Chapter News

Meet Sustainably Series: From Checklist to Strategy

Put your money where your mouth is.

Walk the walk.

Practice what you preach.

We’ve heard ‘em all before but for the American Geophysical Union (AGU), it’s what we are all about.

As the largest Earth and space science society, a thriving, sustainable, and equitable future is the AGU north star. We renovated our Headquarters to reflect this central mission and in doing so, created Washington, DC’s first net zero energy commercial renovation. Yet even with a world class home base and a community of passionate scientists, creating sustainable meetings can be a challenge.

In June 2020, our Board of Directors formed a Sustainability Advisory Group to provide feedback on expanding virtual participation and engagement at AGU meetings and increasing overall sustainability for events, particularly related to carbon footprint.

The idea of sustainable meetings and travel isn’t new. Organizations like Greenbuild, Society for Sustainable Events (SFSE), and the Events Industry Council (EIC) lead with their best practices. And AGU’s Sustainability Advisory Group called on these strategies when formulating their own roadmap in 2020. Staff and committees still begin planning for every meeting and event looking to address:

  • Affordability to scientists
  • Synchronous and asynchronous engagement
  • Technology inequality
  • Travel impact

Recommendations, presented to the AGU Board of Directors in September 2020, included the following:

  • Make meetings accessible and inclusive regardless of geography
  • Make meetings accessible and equitable through program and logistical support
  • Leverage partnerships to advance sustainability broadly
  • Provide multiple avenues to increase sustainability and provide open data
  • Be transparent on all initiatives

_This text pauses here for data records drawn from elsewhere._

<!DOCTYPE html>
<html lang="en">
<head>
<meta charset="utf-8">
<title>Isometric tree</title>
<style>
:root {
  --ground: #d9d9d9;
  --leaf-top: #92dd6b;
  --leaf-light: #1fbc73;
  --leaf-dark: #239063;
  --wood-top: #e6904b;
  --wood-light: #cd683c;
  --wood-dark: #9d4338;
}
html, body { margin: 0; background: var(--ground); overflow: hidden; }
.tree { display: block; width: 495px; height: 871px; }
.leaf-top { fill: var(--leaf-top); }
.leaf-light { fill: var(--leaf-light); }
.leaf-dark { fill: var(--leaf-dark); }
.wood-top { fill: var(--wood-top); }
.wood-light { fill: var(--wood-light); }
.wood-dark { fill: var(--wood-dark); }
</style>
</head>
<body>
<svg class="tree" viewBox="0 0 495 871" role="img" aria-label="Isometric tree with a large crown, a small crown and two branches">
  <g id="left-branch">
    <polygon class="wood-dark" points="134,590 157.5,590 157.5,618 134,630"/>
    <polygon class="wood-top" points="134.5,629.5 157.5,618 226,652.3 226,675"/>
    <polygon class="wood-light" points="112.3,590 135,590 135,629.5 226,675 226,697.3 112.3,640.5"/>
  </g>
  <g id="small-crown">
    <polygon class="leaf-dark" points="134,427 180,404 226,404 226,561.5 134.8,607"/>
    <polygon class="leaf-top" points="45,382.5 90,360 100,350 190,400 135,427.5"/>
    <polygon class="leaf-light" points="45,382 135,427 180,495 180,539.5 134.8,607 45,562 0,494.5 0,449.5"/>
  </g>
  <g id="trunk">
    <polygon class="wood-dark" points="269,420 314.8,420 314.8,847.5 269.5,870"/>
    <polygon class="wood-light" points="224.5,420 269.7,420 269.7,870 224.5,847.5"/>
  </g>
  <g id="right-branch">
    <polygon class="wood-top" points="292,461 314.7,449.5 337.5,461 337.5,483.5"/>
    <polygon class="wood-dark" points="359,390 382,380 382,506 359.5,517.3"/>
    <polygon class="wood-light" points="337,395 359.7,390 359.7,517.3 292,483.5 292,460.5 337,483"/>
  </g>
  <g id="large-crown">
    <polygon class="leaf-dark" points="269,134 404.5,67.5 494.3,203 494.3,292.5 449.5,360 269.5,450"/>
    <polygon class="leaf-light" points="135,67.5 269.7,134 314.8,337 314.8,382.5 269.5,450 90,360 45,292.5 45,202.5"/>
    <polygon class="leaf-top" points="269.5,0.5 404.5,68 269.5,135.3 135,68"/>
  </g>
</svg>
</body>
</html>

These recommendations moved us beyond just applying a sustainable meetings checklist. It can be like a game of whack-a-mole.  Do we not serve meat? Eliminate paper? How do we measure travel? Instead, taking a wider approach and understanding all the tools available can maximize sustainability.

Checklists, though a good start, can have unintended consequences. Understanding location infrastructure is critical. In one city, recycling was challenging as they were rebuilding after a storm event. Recyclables needed to be transported to another state, thus adding carbon cost, not reducing it. AGU worked with the location to understand their approach rather than shaming them for not being able to honor our request. We learned from one another.

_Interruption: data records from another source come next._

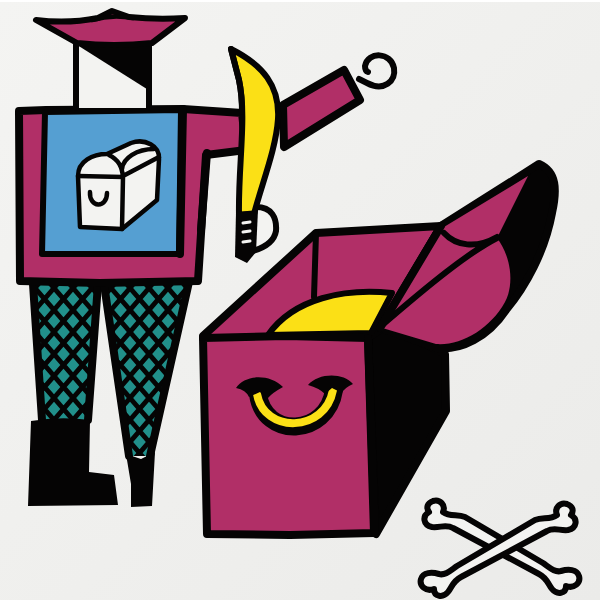
<!DOCTYPE html>
<html lang="en">
<head>
<meta charset="utf-8">
<title>Pirate and treasure chest</title>
<style>
:root {
  --tile: #eeeeec;
  --ink: #050404;
  --magenta: #b12f67;
  --blue: #559fd2;
  --teal: #21908b;
  --gold: #fbe016;
  --white: #f3f3f1;
}
html, body { margin: 0; width: 600px; height: 600px; overflow: hidden; background: var(--tile); }
svg { display: block; width: 600px; height: 600px; }
.line { stroke: var(--ink); stroke-width: 8; stroke-linejoin: round; stroke-linecap: round; fill: none; }
.mid { stroke-width: 6; }
.fine { stroke-width: 4.5; }
.magenta { fill: var(--magenta); }
.blue { fill: var(--blue); }
.teal { fill: var(--teal); }
.gold { fill: var(--gold); }
.white { fill: var(--white); }
.ink { fill: var(--ink); }
</style>
</head>
<body>
<svg viewBox="0 0 600 600" role="img" aria-label="A pirate with a hook and cutlass beside an open treasure chest and crossed bones">
  <defs>
    <linearGradient id="glaze" x1="0" y1="0" x2="1" y2="1">
      <stop offset="0" stop-color="#f4f4f2"/>
      <stop offset="1" stop-color="#ebebe9"/>
    </linearGradient>
    <pattern id="fishnet" width="19" height="22" patternUnits="userSpaceOnUse" patternTransform="translate(35 288)">
      <path d="M-2 -2.3L21 24.3M21 -2.3L-2 24.3" stroke="#050404" stroke-width="4.8"/>
    </pattern>
    <path id="bone" d="M443 512C446 505 440 499 433 501C427 503 426 508 429 512C422 516 423 525 432 527C440 528 446 524 453 528L539 574C547 578 548 584 552 589C557 595 566 594 566 586C574 589 581 583 579 576C577 569 568 569 561 571C555 573 549 567 543 563L465 517C457 514 450 517 443 512Z"/>
  </defs>

  <rect width="600" height="600" fill="url(#glaze)"/>
  <path d="M0 1H600" stroke="#fff" stroke-width="2"/>

  <g id="pirate-legs">
    <path class="teal" d="M33 284H97L88 420H42Z"/>
    <path fill="url(#fishnet)" d="M33 284H97L88 420H42Z"/>
    <path class="line" d="M33 284L42 420M98 284L88 420"/>
    <path class="teal" d="M103 284H188L150 456H130Z"/>
    <path fill="url(#fishnet)" d="M103 284H188L150 456H130Z"/>
    <path class="line" d="M104 284L129 456M189 282L150 456"/>
    <path class="ink" d="M31 421Q60 416 90 420L89 472L114 475L118 505L28 506Z"/>
    <path class="ink" d="M126 454L141 459L155 452L152 506L131 507V484Z"/>
  </g>

  <g id="pirate-coat">
    <path class="line magenta" d="M283 105L344 70L360 100L284 147Z"/>
    <path class="line magenta" d="M19 111L46 110L183 109L242 113L246 150L206 155L198 281L100 283L20 281Z"/>
    <path class="line" d="M207 153L201 230"/>
    <path class="line blue mid" d="M45 112L181 110L179 254L42 254Z"/>
    <path class="line" d="M183 109L180 254"/>
  </g>

  <g id="chest-emblem">
    <path class="line white fine" d="M78 176C78 161 93 154 107 154L131 143C145 138 160 146 159 159L157 200L122 229L80 227Z"/>
    <path class="line fine" d="M78 176L123 177L122 229M123 177C122 167 119 160 109 155M123 176L159 157M122 169C123 158 137 149 154 149"/>
    <path class="line fine" d="M90 192C89 208 107 209 107 193"/>
  </g>

  <g id="pirate-head">
    <path class="white" d="M75 44H149V108H75Z"/>
    <path class="ink" d="M74 43H150V91Z"/>
    <path class="line mid" d="M76 44V108M149 44V108"/>
    <path class="line magenta mid" d="M36 20Q68 24 98 18L112 11L129 17Q157 20 185 18L152 43Q114 47 77 43Z"/>
    <path class="line fine" d="M92 20Q112 14 133 18"/>
  </g>

  <path id="hook" class="line mid" d="M359 79L367 83C384 92 396 81 394 68C391 52 368 51 365 66Q365 71 368 72"/>

  <g id="cutlass">
    <path class="line mid white" d="M256 207C272 207 277 218 276 231C274 243 263 248 253 251"/>
    <path class="line gold mid" d="M231 49C263 65 280 86 278 119C276 149 262 183 254 214L239 215C238 165 247 117 239 80Z"/>
    <path class="line mid" d="M231 49L239 80C241 90 242 100 242 112"/>
    <path class="ink" d="M236 212L258 210L256 252L247 263L235 257Z"/>
    <path d="M243 223L250 222M243 232L250 231M243 242L250 241" stroke="#f3f3f1" stroke-width="3" stroke-linecap="round"/>
  </g>

  <g id="treasure-chest">
    <path class="ink line" d="M368 338L384 325L445 354L446 411L376 534Z"/>
    <path class="line magenta" d="M203 336L316 233L441 226L380 330L368 338H203Z"/>
    <path class="line mid" d="M316 233L314 297"/>
    <path class="line gold mid" d="M268 335C294 298 345 288 392 293L371 333Z"/>
    <path class="line magenta" d="M203 338L286 336L368 338L374 533L290 535L207 534Z"/>
    <path class="line" d="M368 338L375 533"/>
    <g id="chest-lid">
      <path class="line ink" d="M441 226L539 164C557 172 557 190 552 213C545 251 526 286 506 310C488 337 461 351 436 348L380 328Z"/>
      <path class="magenta" d="M379 327L439 230L528 176L497 238C512 258 514 285 505 302C490 329 461 346 436 344Z"/>
      <path class="line mid" d="M497 238C468 253 431 283 380 327M444 233C456 246 476 249 497 237"/>
      <path class="line" d="M441 226L380 328"/>
    </g>
    <g id="chest-handle">
      <path class="line" style="stroke-width:18" d="M258 394C264 439 327 437 334 390"/>
      <path d="M257 394C264 434 325 433 333 390" fill="none" stroke="#fbe016" stroke-width="8" stroke-linecap="round"/>
      <path class="ink" d="M236 388C245 374 270 374 283 387Q272 393 268 398L260 392L249 397Q246 390 236 388ZM308 385C318 373 343 372 353 384Q344 388 342 393L332 388L325 394Q319 388 308 385Z"/>
    </g>
  </g>

  <g id="crossbones">
    <use href="#bone" class="line white mid"/>
    <use href="#bone" class="line white mid" transform="translate(1000 3) scale(-1 1)"/>
  </g>
</svg>
</body>
</html>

A holistic approach for sustainability prepares planners beyond the pass/fail of a checklist.  Utilize these guidelines and you’ll improve the sustainability of your own events:

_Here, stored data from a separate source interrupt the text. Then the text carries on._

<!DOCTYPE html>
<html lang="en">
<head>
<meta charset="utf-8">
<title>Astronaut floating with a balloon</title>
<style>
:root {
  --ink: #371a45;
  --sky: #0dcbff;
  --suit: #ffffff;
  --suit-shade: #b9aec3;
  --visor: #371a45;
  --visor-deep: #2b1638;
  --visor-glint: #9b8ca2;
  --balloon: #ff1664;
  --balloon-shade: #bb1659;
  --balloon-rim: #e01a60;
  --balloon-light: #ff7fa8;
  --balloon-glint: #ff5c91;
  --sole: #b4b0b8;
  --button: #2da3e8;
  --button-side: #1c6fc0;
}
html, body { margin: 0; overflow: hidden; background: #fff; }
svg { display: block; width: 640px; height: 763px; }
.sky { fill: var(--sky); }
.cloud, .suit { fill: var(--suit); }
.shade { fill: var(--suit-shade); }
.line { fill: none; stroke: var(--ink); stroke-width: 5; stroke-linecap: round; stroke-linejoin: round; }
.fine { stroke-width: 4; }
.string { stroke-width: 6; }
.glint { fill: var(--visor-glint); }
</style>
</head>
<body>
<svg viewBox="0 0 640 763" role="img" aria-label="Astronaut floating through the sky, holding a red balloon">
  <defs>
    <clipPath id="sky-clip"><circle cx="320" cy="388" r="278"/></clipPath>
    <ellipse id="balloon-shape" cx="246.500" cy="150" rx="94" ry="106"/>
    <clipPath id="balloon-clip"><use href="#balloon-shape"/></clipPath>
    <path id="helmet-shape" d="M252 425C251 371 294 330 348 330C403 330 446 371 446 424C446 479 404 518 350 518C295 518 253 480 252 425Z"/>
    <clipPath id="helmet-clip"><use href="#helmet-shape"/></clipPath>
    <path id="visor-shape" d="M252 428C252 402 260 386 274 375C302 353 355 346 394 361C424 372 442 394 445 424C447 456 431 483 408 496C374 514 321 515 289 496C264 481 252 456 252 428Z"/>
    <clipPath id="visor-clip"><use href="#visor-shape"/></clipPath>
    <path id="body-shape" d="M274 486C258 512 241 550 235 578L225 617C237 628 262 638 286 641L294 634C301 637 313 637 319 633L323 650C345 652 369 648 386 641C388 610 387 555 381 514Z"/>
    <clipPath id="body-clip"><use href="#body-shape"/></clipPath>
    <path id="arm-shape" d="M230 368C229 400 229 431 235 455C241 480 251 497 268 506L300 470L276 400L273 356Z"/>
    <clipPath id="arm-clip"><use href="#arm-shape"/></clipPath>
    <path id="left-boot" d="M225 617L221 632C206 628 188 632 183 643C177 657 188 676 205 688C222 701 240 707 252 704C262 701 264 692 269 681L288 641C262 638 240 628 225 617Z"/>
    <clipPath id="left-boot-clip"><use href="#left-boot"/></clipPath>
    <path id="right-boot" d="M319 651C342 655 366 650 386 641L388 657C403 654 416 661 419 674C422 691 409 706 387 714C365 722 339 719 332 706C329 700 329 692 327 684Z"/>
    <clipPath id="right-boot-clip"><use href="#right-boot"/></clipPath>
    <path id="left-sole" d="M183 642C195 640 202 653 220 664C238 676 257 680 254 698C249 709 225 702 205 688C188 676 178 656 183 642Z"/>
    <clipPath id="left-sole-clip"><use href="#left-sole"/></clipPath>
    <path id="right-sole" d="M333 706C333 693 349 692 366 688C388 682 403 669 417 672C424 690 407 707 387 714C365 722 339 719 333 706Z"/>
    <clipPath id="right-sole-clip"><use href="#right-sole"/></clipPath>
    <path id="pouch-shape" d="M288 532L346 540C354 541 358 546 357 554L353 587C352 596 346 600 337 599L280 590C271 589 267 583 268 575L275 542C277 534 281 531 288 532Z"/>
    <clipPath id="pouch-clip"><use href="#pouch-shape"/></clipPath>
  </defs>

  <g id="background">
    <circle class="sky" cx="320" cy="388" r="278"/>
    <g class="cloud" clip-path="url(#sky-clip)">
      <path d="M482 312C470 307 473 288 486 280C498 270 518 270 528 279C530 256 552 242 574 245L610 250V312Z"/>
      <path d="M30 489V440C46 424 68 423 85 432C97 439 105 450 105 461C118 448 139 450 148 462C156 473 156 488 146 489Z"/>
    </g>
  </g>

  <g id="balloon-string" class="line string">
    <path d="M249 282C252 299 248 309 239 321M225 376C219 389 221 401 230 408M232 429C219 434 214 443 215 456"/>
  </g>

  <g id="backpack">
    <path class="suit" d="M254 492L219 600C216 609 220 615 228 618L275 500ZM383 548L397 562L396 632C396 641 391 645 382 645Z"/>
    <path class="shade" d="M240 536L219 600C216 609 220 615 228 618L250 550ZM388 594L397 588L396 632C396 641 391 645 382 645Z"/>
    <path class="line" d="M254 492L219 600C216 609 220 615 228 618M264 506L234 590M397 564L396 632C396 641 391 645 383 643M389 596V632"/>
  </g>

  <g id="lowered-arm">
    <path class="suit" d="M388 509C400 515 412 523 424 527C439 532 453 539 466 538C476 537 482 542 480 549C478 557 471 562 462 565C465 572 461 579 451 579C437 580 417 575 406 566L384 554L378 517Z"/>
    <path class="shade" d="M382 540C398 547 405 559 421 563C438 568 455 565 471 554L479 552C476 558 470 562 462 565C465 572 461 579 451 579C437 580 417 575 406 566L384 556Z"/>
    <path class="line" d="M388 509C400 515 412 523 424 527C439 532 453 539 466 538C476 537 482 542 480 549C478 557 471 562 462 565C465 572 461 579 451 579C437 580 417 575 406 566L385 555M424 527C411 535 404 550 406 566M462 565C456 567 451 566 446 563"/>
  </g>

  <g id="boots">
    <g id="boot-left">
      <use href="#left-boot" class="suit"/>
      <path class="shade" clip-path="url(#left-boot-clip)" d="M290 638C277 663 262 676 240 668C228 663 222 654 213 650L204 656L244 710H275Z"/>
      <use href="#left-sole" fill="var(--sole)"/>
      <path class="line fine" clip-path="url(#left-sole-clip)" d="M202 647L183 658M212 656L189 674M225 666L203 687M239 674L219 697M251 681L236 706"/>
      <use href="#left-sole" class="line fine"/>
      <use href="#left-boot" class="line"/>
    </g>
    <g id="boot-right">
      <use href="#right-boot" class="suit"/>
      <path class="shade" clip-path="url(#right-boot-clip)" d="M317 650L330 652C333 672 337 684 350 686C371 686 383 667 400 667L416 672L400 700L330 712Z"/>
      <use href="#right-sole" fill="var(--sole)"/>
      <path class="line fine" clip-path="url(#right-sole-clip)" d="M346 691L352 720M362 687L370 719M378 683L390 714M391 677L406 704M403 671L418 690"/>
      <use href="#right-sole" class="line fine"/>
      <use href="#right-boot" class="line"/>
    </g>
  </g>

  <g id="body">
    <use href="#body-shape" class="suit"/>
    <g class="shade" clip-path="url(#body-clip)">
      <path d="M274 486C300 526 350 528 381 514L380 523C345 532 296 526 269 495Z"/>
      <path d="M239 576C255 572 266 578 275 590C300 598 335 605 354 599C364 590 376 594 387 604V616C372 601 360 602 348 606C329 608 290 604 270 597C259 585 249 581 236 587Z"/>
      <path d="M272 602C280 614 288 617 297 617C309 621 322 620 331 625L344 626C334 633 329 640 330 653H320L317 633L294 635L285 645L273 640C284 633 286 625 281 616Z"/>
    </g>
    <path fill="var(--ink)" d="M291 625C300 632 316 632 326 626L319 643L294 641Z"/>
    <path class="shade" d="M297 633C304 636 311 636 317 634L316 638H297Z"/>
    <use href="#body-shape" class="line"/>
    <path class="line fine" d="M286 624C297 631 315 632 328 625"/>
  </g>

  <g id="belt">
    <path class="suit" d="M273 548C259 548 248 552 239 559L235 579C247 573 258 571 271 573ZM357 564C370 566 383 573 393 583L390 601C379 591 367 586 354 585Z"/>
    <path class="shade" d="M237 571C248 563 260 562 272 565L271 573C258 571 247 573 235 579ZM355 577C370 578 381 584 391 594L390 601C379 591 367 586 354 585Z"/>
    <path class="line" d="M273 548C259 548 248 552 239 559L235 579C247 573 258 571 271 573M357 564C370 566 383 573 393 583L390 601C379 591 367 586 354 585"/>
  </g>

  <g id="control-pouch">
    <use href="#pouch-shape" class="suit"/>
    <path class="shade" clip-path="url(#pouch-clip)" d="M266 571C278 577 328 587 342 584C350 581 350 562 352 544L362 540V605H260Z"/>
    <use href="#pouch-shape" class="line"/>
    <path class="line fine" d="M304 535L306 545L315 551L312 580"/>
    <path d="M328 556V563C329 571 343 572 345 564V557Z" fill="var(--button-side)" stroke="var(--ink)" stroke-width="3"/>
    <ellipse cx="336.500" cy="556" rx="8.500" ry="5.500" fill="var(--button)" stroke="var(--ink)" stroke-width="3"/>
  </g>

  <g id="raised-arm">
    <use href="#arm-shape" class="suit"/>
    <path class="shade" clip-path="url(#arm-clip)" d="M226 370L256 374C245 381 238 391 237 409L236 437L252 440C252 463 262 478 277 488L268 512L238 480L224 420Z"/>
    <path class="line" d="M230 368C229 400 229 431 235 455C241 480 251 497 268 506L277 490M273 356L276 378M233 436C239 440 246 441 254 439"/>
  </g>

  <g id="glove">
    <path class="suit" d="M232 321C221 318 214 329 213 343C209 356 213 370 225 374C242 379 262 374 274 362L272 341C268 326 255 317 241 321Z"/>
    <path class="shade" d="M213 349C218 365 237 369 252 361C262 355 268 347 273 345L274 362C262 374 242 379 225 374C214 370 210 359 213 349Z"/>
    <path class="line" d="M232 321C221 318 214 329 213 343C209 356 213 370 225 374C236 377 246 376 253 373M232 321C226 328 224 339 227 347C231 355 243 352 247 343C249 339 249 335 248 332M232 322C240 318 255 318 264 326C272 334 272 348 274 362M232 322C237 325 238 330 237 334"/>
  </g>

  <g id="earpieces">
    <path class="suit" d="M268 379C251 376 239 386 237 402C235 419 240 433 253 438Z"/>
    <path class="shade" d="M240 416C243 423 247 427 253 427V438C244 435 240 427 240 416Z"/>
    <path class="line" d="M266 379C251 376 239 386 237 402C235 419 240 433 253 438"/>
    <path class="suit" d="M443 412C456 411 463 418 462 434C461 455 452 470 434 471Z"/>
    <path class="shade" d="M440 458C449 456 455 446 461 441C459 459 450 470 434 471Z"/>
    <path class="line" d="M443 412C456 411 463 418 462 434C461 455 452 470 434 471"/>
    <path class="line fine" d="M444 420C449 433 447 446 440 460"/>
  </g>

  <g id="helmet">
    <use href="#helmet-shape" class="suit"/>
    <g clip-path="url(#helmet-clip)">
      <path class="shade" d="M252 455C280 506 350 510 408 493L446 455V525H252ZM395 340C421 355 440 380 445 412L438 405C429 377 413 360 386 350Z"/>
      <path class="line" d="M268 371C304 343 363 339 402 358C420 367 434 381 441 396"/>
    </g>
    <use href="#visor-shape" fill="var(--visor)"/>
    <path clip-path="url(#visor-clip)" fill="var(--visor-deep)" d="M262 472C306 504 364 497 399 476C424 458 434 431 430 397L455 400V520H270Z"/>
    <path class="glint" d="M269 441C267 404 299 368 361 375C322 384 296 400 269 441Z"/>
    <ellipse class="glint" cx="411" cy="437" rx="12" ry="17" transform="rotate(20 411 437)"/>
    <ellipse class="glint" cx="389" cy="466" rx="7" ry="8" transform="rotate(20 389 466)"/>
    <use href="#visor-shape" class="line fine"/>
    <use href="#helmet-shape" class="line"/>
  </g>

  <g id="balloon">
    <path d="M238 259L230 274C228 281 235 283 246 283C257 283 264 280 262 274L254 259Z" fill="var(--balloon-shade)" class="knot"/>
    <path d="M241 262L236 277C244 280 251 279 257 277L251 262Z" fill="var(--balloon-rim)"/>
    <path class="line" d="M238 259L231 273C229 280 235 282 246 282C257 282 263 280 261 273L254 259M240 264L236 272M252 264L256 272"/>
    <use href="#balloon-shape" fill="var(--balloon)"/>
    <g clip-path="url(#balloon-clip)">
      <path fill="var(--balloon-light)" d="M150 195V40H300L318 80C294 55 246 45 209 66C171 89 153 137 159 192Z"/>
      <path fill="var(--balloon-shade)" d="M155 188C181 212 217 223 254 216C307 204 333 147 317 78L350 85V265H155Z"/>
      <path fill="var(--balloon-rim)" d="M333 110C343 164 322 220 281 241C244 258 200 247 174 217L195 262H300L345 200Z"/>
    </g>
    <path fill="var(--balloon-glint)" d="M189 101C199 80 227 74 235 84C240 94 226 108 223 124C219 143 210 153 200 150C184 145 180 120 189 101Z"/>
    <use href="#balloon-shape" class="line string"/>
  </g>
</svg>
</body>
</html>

  • Develop your own community-based strategy.
  • Leverage resources of those around you.
  • Don’t get overwhelmed, begin where you can, work with your partners.
  • Leverage tactics, like offsets, judiciously, and understand the specific gains of those tactics.
  • Understand how your tactics translate culturally (e.g., dietary decisions, time zones, etc.).

Lauren Parr | Senior Vice President, Meetings and Learning
American Geophysical Union/Advancing Earth and Space Science


GREEN PATH Resource Roundup
Please continue to send your contributions to our living green path resource roundup – help us all stay current and aim high with our event sustainability designs by sending any additional sources here to be added to this collection and shared across our community in future sustainability articles this year.



capitalpcmaorgMeet Sustainably Series: From Checklist to Strategy